It’s not fair to you or your dog to look at others and wish your dog was more like theirs or think back onto your past dogs, that’ll only ever set false expectations and a bad relationship between you and your dog.
Growing up I always had dogs and they were all extremely friendly towards other people and dogs. They were great family pets, but even now I couldn’t have asked for a better dog! Even though Momo is fearful, I wouldn’t trade her for the world, and that is because she is perfect in her own way. I’m not going to lie, it took time, we struggled for a long time with each other trying to figure out how to get her to be more comfortable with this big scary world. I admit to getting frustrated in the beginning, but it was because I didn’t know what to do. I had never dealt with reactivity before, but I didn’t let her fear stop me from trying to do what was right by her. But now, through trial and error, she is a dog that can walk in a heavy crowd of people and stay calm, knowing that I won’t let anything bad happen to her. She’s not perfect, but honestly who is?
You Can’t Control Everything
Life happens, things go wrong and sometimes timing just isn’t right in some situations. You can’t control what happens in your environment, you can’t control your annoying neighbor that is always letting their dog off leash in their front yard because their dog is “very friendly and just wants to say hello”. When you have a reactive dog you live in a small world at times. You learn what times you can walk your dog and what side of the road to walk on, you go to the same places because you know they’re ‘safer’ and a bit more ‘predictable’ and you do your best to control your canine companions environment at all times so you and your dog stay calm, but sometimes life happens.
Although you are trying your best to keep your dog comfortable and from becoming stressed, sometimes you can’t prevent the unpredictable from happening. But that's ok and don’t blame yourself. We can’t control everything, and sometimes other people are just irresponsible or honestly unaware. When your dog reacts to something you didn’t plan for, the most important thing is to try not to get too discouraged or over react to their reaction. It’s tough I know, but bad stuff is going to happen no matter how much you plan ahead. Nothing is perfect.
For me and my dog, Momo, what helps the most is knowing when she is feeling uncomfortable in a situation and being able to step in and help.
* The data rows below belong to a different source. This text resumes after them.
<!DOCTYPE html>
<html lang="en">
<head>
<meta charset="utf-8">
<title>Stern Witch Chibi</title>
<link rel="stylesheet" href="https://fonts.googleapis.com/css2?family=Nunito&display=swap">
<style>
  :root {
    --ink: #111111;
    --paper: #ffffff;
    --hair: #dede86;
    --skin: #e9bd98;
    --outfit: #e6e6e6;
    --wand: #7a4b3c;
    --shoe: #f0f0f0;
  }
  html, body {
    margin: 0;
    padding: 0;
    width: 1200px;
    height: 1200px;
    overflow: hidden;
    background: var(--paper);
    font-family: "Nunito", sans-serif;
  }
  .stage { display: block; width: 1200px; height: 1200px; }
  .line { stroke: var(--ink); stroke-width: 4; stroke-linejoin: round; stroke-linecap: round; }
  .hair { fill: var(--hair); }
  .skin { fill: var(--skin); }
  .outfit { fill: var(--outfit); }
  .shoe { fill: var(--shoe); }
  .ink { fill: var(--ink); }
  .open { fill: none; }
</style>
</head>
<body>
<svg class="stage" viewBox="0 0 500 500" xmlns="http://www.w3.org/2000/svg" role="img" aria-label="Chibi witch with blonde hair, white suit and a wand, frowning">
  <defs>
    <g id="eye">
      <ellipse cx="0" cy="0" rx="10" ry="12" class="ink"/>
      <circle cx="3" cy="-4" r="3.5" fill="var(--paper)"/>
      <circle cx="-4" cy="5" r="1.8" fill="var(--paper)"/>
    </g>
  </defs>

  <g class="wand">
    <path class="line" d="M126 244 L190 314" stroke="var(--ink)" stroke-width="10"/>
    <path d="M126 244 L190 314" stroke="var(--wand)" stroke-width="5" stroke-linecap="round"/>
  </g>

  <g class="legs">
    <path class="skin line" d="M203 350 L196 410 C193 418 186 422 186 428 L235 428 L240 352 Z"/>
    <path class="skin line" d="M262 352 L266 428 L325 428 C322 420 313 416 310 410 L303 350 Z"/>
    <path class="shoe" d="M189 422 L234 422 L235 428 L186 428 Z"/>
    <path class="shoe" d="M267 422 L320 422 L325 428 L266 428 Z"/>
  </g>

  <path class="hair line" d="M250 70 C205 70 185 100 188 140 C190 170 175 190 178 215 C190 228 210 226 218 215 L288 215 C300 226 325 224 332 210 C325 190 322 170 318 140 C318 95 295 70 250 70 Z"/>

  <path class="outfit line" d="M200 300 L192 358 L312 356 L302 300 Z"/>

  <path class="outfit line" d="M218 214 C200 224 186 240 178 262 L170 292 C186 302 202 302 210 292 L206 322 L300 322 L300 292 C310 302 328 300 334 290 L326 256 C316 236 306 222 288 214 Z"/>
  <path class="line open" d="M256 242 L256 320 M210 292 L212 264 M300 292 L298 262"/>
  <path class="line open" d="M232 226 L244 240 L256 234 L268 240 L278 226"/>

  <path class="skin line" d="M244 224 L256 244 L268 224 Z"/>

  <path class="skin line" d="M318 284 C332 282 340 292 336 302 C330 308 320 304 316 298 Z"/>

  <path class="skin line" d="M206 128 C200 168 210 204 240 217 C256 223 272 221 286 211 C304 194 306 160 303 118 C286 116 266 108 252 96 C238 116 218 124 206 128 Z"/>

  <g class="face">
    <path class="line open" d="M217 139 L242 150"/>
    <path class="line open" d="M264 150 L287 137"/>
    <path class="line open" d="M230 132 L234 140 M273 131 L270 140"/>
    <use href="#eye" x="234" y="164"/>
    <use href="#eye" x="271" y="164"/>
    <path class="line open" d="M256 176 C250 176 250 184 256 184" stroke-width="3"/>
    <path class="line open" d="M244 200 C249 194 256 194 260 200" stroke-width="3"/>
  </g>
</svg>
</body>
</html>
By showing her that I will always be there to advocate for her, it has truly helped in so many ways to build up her trust in me and build our bond together. But even now, there are times where she will let out a bark at strangers when I’m not paying enough attention. In those instances I stay calm, evaluate the situation and act accordingly. By having a game plan, it will help set you up for success in those moments you cannot control.
Do you have a game plan? If not and if you need help, I recommend seeking out your local trainer for help!